We’re counting down the top 10 moments in each Ivy school’s history as part of our Ivy League at 60 retrospective. Yale is next by request of Ivy Player of the Year Justin Sears.

The 1961-62 Yale Bulldogs are undoubtedly one of the greatest teams in school history, finishing 13-1 in Ivy play and 18-6 overall while securing the Ivy League championship, the program’s second in a six-year span.

Read moreYale all-time moment No. 5: Bulldogs’ 1961-62 season

Yale all-time moment No. 8: Elis tie Bill Bradley and company

We’re counting down the top 10 moments in each Ivy school’s history as part of our Ivy League at 60 retrospective. Yale is next by request of Ivy Player of the Year Justin Sears.

The 1962-63 Yale Bulldogs were solid.

Fresh off a NCAA Tournament appearance the previous year and led by legend Rick Kaminsky, the Elis finished 13-10, and more importantly, 11-3 in Ivy play, including a 62-61 win at Jadwin Gym (capping a four-game win streak over Princeton).
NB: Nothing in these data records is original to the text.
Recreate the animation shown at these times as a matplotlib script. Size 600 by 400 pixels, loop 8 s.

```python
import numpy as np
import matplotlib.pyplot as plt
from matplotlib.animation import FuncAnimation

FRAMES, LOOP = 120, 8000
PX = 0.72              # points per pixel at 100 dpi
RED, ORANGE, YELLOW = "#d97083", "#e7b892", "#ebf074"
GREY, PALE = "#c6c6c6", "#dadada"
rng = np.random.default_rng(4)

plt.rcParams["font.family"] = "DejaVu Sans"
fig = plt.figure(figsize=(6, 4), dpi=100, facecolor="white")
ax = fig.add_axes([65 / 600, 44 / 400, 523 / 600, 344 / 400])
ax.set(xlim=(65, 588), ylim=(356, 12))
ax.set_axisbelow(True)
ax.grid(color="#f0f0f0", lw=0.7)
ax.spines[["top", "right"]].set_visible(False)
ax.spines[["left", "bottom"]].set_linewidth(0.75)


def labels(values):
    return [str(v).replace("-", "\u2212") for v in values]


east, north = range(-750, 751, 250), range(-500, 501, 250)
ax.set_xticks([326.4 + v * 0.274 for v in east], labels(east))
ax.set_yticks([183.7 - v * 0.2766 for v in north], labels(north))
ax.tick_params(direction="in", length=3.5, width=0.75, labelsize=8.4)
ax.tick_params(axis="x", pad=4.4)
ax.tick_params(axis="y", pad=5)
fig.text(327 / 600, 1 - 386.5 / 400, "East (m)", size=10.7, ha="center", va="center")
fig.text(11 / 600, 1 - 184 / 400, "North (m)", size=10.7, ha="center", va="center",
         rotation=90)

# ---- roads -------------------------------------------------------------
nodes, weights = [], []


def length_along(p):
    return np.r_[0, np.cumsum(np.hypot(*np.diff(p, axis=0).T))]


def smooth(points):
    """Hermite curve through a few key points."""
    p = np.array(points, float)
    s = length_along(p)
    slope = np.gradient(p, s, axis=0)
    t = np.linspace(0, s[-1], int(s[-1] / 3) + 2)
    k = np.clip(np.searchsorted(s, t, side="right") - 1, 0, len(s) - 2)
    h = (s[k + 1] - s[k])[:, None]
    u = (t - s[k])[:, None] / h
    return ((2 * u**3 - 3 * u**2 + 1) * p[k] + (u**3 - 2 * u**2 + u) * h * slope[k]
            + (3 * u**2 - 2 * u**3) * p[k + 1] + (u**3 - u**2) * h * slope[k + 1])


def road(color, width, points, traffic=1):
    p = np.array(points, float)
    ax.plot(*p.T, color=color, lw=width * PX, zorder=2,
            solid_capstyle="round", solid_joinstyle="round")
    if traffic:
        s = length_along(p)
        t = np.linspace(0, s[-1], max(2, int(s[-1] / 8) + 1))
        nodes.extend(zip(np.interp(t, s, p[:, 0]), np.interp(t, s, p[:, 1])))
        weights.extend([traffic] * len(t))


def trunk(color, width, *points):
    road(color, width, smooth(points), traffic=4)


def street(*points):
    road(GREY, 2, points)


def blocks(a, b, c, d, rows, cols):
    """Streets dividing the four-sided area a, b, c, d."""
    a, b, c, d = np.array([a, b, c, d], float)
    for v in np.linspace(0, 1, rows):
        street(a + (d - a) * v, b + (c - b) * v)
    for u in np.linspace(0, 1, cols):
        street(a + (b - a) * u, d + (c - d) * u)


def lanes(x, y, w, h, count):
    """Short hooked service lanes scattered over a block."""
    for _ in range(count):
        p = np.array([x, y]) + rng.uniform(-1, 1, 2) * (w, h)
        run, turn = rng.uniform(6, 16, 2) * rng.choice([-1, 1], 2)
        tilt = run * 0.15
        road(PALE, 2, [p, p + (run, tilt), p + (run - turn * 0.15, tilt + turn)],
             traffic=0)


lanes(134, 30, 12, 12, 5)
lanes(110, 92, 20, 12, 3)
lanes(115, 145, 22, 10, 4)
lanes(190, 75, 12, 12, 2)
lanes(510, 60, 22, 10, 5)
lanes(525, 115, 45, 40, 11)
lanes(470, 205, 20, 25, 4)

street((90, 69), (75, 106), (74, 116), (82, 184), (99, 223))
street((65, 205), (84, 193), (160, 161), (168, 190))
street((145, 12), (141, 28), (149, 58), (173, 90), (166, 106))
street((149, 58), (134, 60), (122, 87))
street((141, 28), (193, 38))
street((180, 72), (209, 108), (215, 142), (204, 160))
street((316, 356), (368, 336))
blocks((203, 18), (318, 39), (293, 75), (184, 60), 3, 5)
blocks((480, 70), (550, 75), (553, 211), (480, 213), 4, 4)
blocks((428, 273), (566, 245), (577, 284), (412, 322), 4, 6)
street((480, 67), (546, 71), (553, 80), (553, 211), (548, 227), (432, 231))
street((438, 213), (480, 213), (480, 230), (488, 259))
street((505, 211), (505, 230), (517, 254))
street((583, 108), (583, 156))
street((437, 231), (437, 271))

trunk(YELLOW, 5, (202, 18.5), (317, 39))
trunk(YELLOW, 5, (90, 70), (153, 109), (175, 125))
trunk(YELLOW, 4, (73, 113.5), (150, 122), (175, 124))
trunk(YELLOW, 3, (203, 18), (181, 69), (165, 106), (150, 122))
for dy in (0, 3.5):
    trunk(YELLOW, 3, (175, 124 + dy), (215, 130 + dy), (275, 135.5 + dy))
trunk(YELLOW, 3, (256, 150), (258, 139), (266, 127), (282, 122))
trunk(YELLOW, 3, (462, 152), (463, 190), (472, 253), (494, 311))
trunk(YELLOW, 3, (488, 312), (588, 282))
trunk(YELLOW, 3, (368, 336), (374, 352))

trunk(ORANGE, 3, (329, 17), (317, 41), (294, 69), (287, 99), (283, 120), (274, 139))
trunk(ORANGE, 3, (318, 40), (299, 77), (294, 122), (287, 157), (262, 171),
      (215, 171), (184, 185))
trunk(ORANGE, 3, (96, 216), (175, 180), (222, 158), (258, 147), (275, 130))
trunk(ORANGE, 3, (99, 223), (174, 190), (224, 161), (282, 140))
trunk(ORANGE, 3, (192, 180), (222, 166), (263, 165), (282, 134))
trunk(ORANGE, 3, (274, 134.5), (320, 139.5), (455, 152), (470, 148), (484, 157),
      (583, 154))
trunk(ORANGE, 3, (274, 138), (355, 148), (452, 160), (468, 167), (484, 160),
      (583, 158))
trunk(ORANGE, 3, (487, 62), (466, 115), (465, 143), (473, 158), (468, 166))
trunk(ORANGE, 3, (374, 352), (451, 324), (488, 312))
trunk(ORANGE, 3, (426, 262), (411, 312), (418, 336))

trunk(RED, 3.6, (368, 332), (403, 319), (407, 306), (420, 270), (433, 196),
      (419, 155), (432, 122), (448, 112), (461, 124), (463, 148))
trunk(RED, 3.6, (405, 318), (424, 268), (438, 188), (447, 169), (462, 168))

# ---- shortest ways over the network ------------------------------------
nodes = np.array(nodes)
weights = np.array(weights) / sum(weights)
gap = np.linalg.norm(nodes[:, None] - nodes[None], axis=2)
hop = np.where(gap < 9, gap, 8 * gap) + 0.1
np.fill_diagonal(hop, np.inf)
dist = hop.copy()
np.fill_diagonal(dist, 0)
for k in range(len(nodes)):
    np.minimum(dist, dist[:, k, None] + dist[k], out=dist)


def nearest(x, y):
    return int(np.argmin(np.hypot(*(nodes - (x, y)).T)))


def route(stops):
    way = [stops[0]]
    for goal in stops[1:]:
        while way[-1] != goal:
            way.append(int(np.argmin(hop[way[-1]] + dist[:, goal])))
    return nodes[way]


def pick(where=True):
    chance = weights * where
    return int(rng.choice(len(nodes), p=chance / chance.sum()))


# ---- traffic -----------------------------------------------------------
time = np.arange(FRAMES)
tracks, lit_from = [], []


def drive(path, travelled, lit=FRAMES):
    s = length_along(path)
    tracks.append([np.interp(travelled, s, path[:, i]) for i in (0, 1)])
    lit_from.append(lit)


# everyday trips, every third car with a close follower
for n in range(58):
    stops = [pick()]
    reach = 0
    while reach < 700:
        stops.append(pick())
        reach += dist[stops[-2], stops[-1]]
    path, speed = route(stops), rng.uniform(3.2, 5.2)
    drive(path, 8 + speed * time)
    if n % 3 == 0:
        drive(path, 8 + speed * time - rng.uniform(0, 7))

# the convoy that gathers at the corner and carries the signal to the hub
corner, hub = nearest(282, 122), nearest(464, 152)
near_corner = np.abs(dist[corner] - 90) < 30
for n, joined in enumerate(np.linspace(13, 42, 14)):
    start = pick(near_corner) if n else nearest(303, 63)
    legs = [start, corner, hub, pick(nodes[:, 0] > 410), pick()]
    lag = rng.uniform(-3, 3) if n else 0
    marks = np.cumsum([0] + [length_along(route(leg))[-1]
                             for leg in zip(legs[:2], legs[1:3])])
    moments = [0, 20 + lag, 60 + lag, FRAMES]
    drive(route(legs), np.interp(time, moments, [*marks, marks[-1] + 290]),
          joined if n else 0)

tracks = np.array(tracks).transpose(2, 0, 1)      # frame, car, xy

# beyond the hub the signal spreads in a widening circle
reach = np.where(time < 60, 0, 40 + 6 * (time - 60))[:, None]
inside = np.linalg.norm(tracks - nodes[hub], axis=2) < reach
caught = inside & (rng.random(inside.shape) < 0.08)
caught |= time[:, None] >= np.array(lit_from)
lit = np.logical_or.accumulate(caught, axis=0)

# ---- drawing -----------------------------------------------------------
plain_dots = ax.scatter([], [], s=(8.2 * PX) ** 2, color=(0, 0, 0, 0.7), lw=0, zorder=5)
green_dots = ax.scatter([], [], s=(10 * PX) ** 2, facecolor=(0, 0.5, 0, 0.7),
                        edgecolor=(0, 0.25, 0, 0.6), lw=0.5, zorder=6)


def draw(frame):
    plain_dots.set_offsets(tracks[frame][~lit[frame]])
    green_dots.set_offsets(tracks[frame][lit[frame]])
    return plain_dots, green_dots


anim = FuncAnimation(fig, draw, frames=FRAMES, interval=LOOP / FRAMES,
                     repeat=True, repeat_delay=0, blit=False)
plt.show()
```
The first-year varsity star Bill Bradley-led Tigers had their revenge, though, nipping the Elis, 61-58, in New Haven on Feb. 9 and again in the Ivy playoff game on March 9, 65-53. Thus the 1962-63 season marked the first non-NCAA Tournament season in a 53-season streak that is still running. Still, the 1963 Elis won a share of the Ivy League championship and cemented their place in Ivy history.